A too much larger tire can alter the gear ratio to a significant extent, making your vehicle feel sluggish or slow to accelerate. When you add larger tires to your vehicle, you essentially increase the overall diameter of the wheel and tire combination. This, in turn, increases the distance that the wheel travels with each rotation. As a result, your vehicle will travel a greater distance with each revolution of the tire. This change in distance can affect your gears’ ability to transfer power to the wheels effectively. 

A gear ratio refers to the relationship between the number of teeth on two gears that are meshed together. This relationship determines how many rotations of the input shaft are required to make one rotation of the output shaft. If the gear ratio is too high, your vehicle may struggle to accelerate, and you may experience a reduction in fuel efficiency. 

Here, the gear ratio is basically the axle ratio. It refers to the ratio between the number of revolutions of the driveshaft and the rear axle. This is how a vehicle axle looks:

transaxle differential


The drive shaft of the transmission has a pinion gear that transfers the power to the ring gear. From the ring gear, power is transferred to the side gears, which rotate the tires of the vehicle. 

The ratio between the pinion and ring gear is called the axle ratio or gear ratio. For example, if the gear ratio is 4:1, the drive shaft will rotate four times to make the axle shaft turn once. 

Once the tire size is changed, the effective gear ratio also changes as the tire is also acting as a gear.

To understand this better, let’s consider two different scenarios. In the first scenario, we have a vehicle with a stock tire radius of 12 inches and a gear ratio of 3.73. In the second scenario, we upgrade to a tire radius of 14 inches. 

To calculate the new gear ratio, we can use the following formula:

New Gear Ratio = (Old Gear Ratio x Old Tire Diameter) / New Tire Diameter

Using this formula, we can calculate the new gear ratio as follows: New Gear Ratio = (3.73 x 12) / 14 = 3.197

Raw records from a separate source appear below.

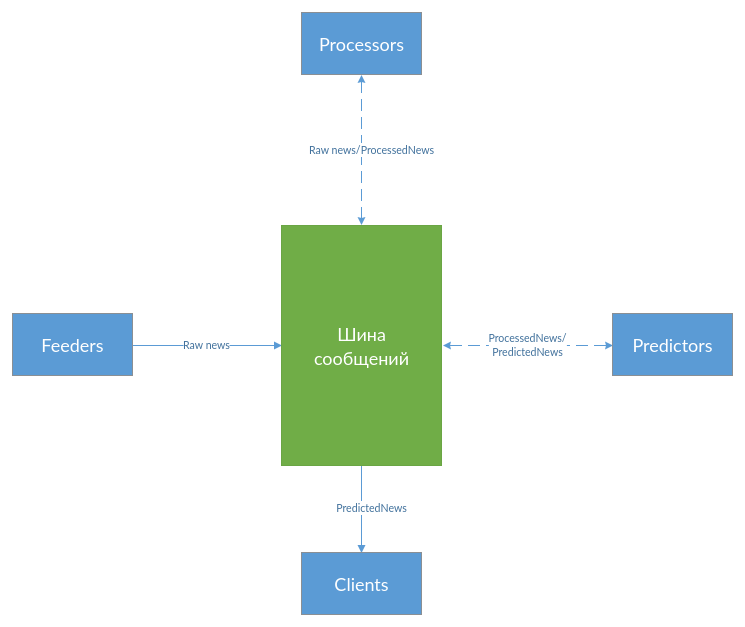
<!DOCTYPE html>
<html lang="ru">
<head>
<meta charset="utf-8">
<title>Шина сообщений</title>
<style>
:root {
  --paper: #ffffff;
  --service: #5b9bd5;
  --service-edge: #8a8f94;
  --bus: #70ad47;
  --bus-edge: #6aa544;
  --line: #5b9bd5;
  --label: #41719c;
  --node-text: #ffffff;
}
* { box-sizing: border-box; }
html, body { margin: 0; background: var(--paper); }
.diagram {
  position: relative;
  width: 745px;
  height: 627px;
  overflow: hidden;
  background: var(--paper);
  font-family: Lato, "Open Sans", sans-serif;
}
.connectors { position: absolute; inset: 0; display: block; }
.connectors line { stroke: var(--line); stroke-width: 1; }
.connectors .two-way { stroke-dasharray: 12 6; }
.connectors use { fill: var(--line); }
.node {
  position: absolute;
  display: flex;
  align-items: center;
  justify-content: center;
  width: 121px;
  height: 63px;
  border: 1px solid var(--service-edge);
  background: var(--service);
  color: var(--node-text);
  font-size: 18px;
  line-height: 24px;
  text-align: center;
}
.processors { left: 301px; top: 12px; }
.feeders { left: 12px; top: 313px; }
.predictors { left: 612px; top: 313px; }
.clients { left: 301px; top: 552px; }
.bus {
  left: 281px;
  top: 225px;
  width: 161px;
  height: 241px;
  border-color: var(--bus-edge);
  background: var(--bus);
}
.flow {
  position: absolute;
  transform: translate(-50%, -50%);
  background: var(--paper);
  color: var(--label);
  font-size: 10.6px;
  line-height: 14px;
  text-align: center;
  white-space: nowrap;
}
.flow-processors { left: 371.5px; top: 150px; }
.flow-feeders { left: 206.5px; top: 345px; }
.flow-predictors { left: 527.5px; top: 345px; }
.flow-clients { left: 371.5px; top: 508px; }
</style>
</head>
<body>
<main class="diagram">
  <svg class="connectors" width="745" height="627" viewBox="0 0 745 627" aria-hidden="true">
    <defs>
      <path id="arrowhead" d="M0 0L-8 -4L-7 0L-8 4Z"/>
      <path id="arrowhead-solid" d="M0 0L-8 -4V4Z"/>
    </defs>
    <line class="two-way" x1="361.5" y1="81" x2="361.5" y2="219"/>
    <use href="#arrowhead" transform="translate(361.5 75) rotate(-90)"/>
    <use href="#arrowhead" transform="translate(361.5 225) rotate(90)"/>

    <line x1="133" y1="345.5" x2="275" y2="345.5"/>
    <use href="#arrowhead-solid" transform="translate(282 345.5)"/>

    <line class="two-way" x1="450" y1="345.5" x2="607" y2="345.5"/>
    <use href="#arrowhead" transform="translate(443 345.5) rotate(180)"/>
    <use href="#arrowhead" transform="translate(613 345.5)"/>

    <line x1="361.5" y1="466" x2="361.5" y2="546"/>
    <use href="#arrowhead-solid" transform="translate(361.5 553) rotate(90)"/>
  </svg>

  <div class="flow flow-processors">Raw news/ProcessedNews</div>
  <div class="flow flow-feeders">Raw news</div>
  <div class="flow flow-predictors">ProcessedNews/<br>PredictedNews</div>
  <div class="flow flow-clients">PredictedNews</div>

  <div class="node processors">Processors</div>
  <div class="node feeders">Feeders</div>
  <div class="node bus">Шина<br>сообщений</div>
  <div class="node predictors">Predictors</div>
  <div class="node clients">Clients</div>
</main>
</body>
</html>
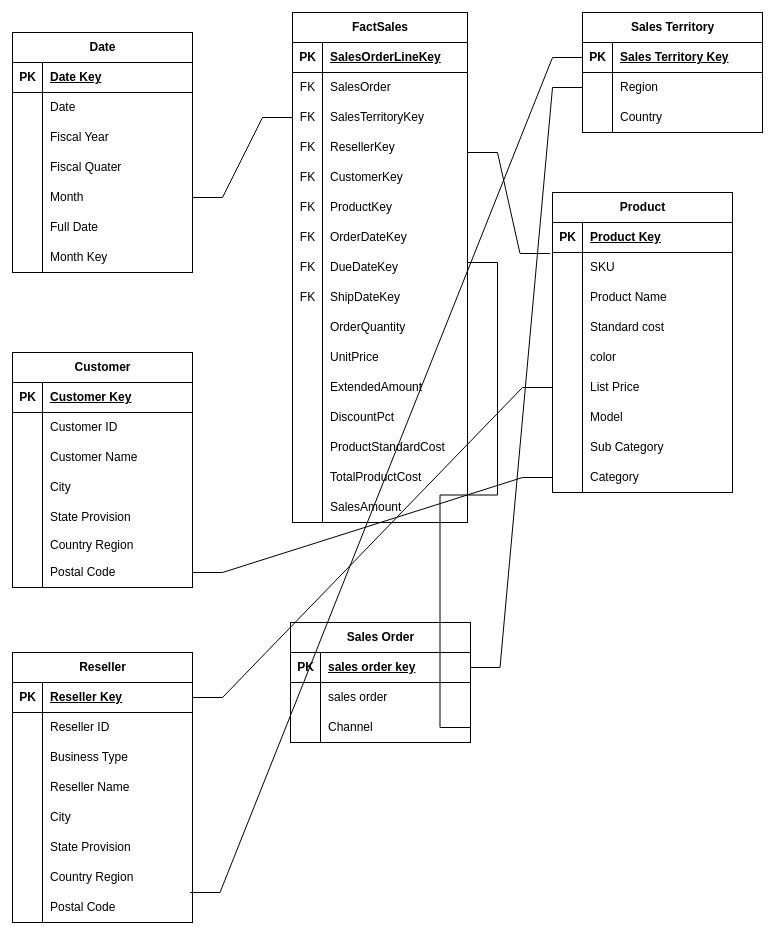
<!DOCTYPE html>
<html lang="en">
<head>
<meta charset="utf-8">
<title>Sales data model</title>
<style>
:root { --ink: #000; --paper: #fff; --row: 30px; --key-column: 30px; }
* { box-sizing: border-box; margin: 0; padding: 0; }
html, body { width: 775px; height: 935px; overflow: hidden; background: var(--paper); }
body { font: 12px "Liberation Sans", Arial, Helvetica, sans-serif; color: var(--ink); }
.diagram { position: relative; width: 775px; height: 935px; }
.entity { position: absolute; width: 181px; border: 1px solid var(--ink); border-bottom: 0; white-space: nowrap; }
.entity h2 { height: var(--row); font-size: 12px; line-height: 29px; text-align: center; border-bottom: 1px solid var(--ink); }
.entity ul { list-style: none; }
.entity li { display: grid; grid-template-columns: var(--key-column) 1fr; height: var(--row); line-height: 29px; }
.entity li:last-child { border-bottom: 1px solid var(--ink); }
.entity b, .entity i { font-style: normal; text-align: center; border-right: 1px solid var(--ink); }
.entity span { padding-left: 7px; }
.entity .primary { font-weight: bold; border-bottom: 1px solid var(--ink); }
.entity .primary span { text-decoration: underline; }
.entity .compact { height: 25px; line-height: 25px; }
.date { left: 12px; top: 32px; }
.customer { left: 12px; top: 352px; }
.reseller { left: 12px; top: 652px; }
.fact-sales { left: 292px; top: 12px; width: 176px; }
.sales-order { left: 290px; top: 622px; }
.sales-territory { left: 582px; top: 12px; }
.product { left: 552px; top: 192px; }
.connectors { position: absolute; inset: 0; fill: none; stroke: var(--ink); stroke-width: 1; }
</style>
</head>
<body>
<main class="diagram">
  <section class="entity date">
    <h2>Date</h2>
    <ul>
      <li class="primary"><b>PK</b><span>Date Key</span></li>
      <li><i></i><span>Date</span></li>
      <li><i></i><span>Fiscal Year</span></li>
      <li><i></i><span>Fiscal Quater</span></li>
      <li><i></i><span>Month</span></li>
      <li><i></i><span>Full Date</span></li>
      <li><i></i><span>Month Key</span></li>
    </ul>
  </section>

  <section class="entity customer">
    <h2>Customer</h2>
    <ul>
      <li class="primary"><b>PK</b><span>Customer Key</span></li>
      <li><i></i><span>Customer ID</span></li>
      <li><i></i><span>Customer Name</span></li>
      <li><i></i><span>City</span></li>
      <li><i></i><span>State Provision</span></li>
      <li class="compact"><i></i><span>Country Region</span></li>
      <li><i></i><span>Postal Code</span></li>
    </ul>
  </section>

  <section class="entity reseller">
    <h2>Reseller</h2>
    <ul>
      <li class="primary"><b>PK</b><span>Reseller Key</span></li>
      <li><i></i><span>Reseller ID</span></li>
      <li><i></i><span>Business Type</span></li>
      <li><i></i><span>Reseller Name</span></li>
      <li><i></i><span>City</span></li>
      <li><i></i><span>State Provision</span></li>
      <li><i></i><span>Country Region</span></li>
      <li><i></i><span>Postal Code</span></li>
    </ul>
  </section>

  <section class="entity fact-sales">
    <h2>FactSales</h2>
    <ul>
      <li class="primary"><b>PK</b><span>SalesOrderLineKey</span></li>
      <li><i>FK</i><span>SalesOrder</span></li>
      <li><i>FK</i><span>SalesTerritoryKey</span></li>
      <li><i>FK</i><span>ResellerKey</span></li>
      <li><i>FK</i><span>CustomerKey</span></li>
      <li><i>FK</i><span>ProductKey</span></li>
      <li><i>FK</i><span>OrderDateKey</span></li>
      <li><i>FK</i><span>DueDateKey</span></li>
      <li><i>FK</i><span>ShipDateKey</span></li>
      <li><i></i><span>OrderQuantity</span></li>
      <li><i></i><span>UnitPrice</span></li>
      <li><i></i><span>ExtendedAmount</span></li>
      <li><i></i><span>DiscountPct</span></li>
      <li><i></i><span>ProductStandardCost</span></li>
      <li><i></i><span>TotalProductCost</span></li>
      <li><i></i><span>SalesAmount</span></li>
    </ul>
  </section>

  <section class="entity sales-order">
    <h2>Sales Order</h2>
    <ul>
      <li class="primary"><b>PK</b><span>sales order key</span></li>
      <li><i></i><span>sales order</span></li>
      <li><i></i><span>Channel</span></li>
    </ul>
  </section>

  <section class="entity sales-territory">
    <h2>Sales Territory</h2>
    <ul>
      <li class="primary"><b>PK</b><span>Sales Territory Key</span></li>
      <li><i></i><span>Region</span></li>
      <li><i></i><span>Country</span></li>
    </ul>
  </section>

  <section class="entity product">
    <h2>Product</h2>
    <ul>
      <li class="primary"><b>PK</b><span>Product Key</span></li>
      <li><i></i><span>SKU</span></li>
      <li><i></i><span>Product Name</span></li>
      <li><i></i><span>Standard cost</span></li>
      <li><i></i><span>color</span></li>
      <li><i></i><span>List Price</span></li>
      <li><i></i><span>Model</span></li>
      <li><i></i><span>Sub Category</span></li>
      <li><i></i><span>Category</span></li>
    </ul>
  </section>

  <svg class="connectors" width="775" height="935" viewBox="0 0 775 935" aria-hidden="true">
    <polyline class="date-to-fact" points="192.5,197.5 222.5,197.5 262.5,117.5 292.5,117.5"/>
    <polyline class="fact-to-product" points="467.5,152.5 497.5,152.5 520,253.5 550,253.5"/>
    <polyline class="fact-to-order" points="467.5,262.5 497.5,262.5 497.5,495 440,495 440,727.5 470,727.5"/>
    <polyline class="customer-to-product" points="192.5,572.5 222.5,572.5 522.5,477.5 552.5,477.5"/>
    <polyline class="reseller-to-product" points="192.5,697.5 222.5,697.5 522.5,387.5 552.5,387.5"/>
    <polyline class="reseller-to-territory" points="190,892.5 220,892.5 552.5,57.5 582.5,57.5"/>
    <polyline class="order-to-territory" points="470,667.5 500,667.5 552.5,87.5 582.5,87.5"/>
  </svg>
</main>
</body>
</html>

From this calculation, we can see that the gear ratio has effectively changed from 3.73 to 3.197. This means the engine will have to work harder to turn the larger tires, resulting in a loss of torque and acceleration. Due to this reason, fuel consumption also increases when you shift to bigger tires.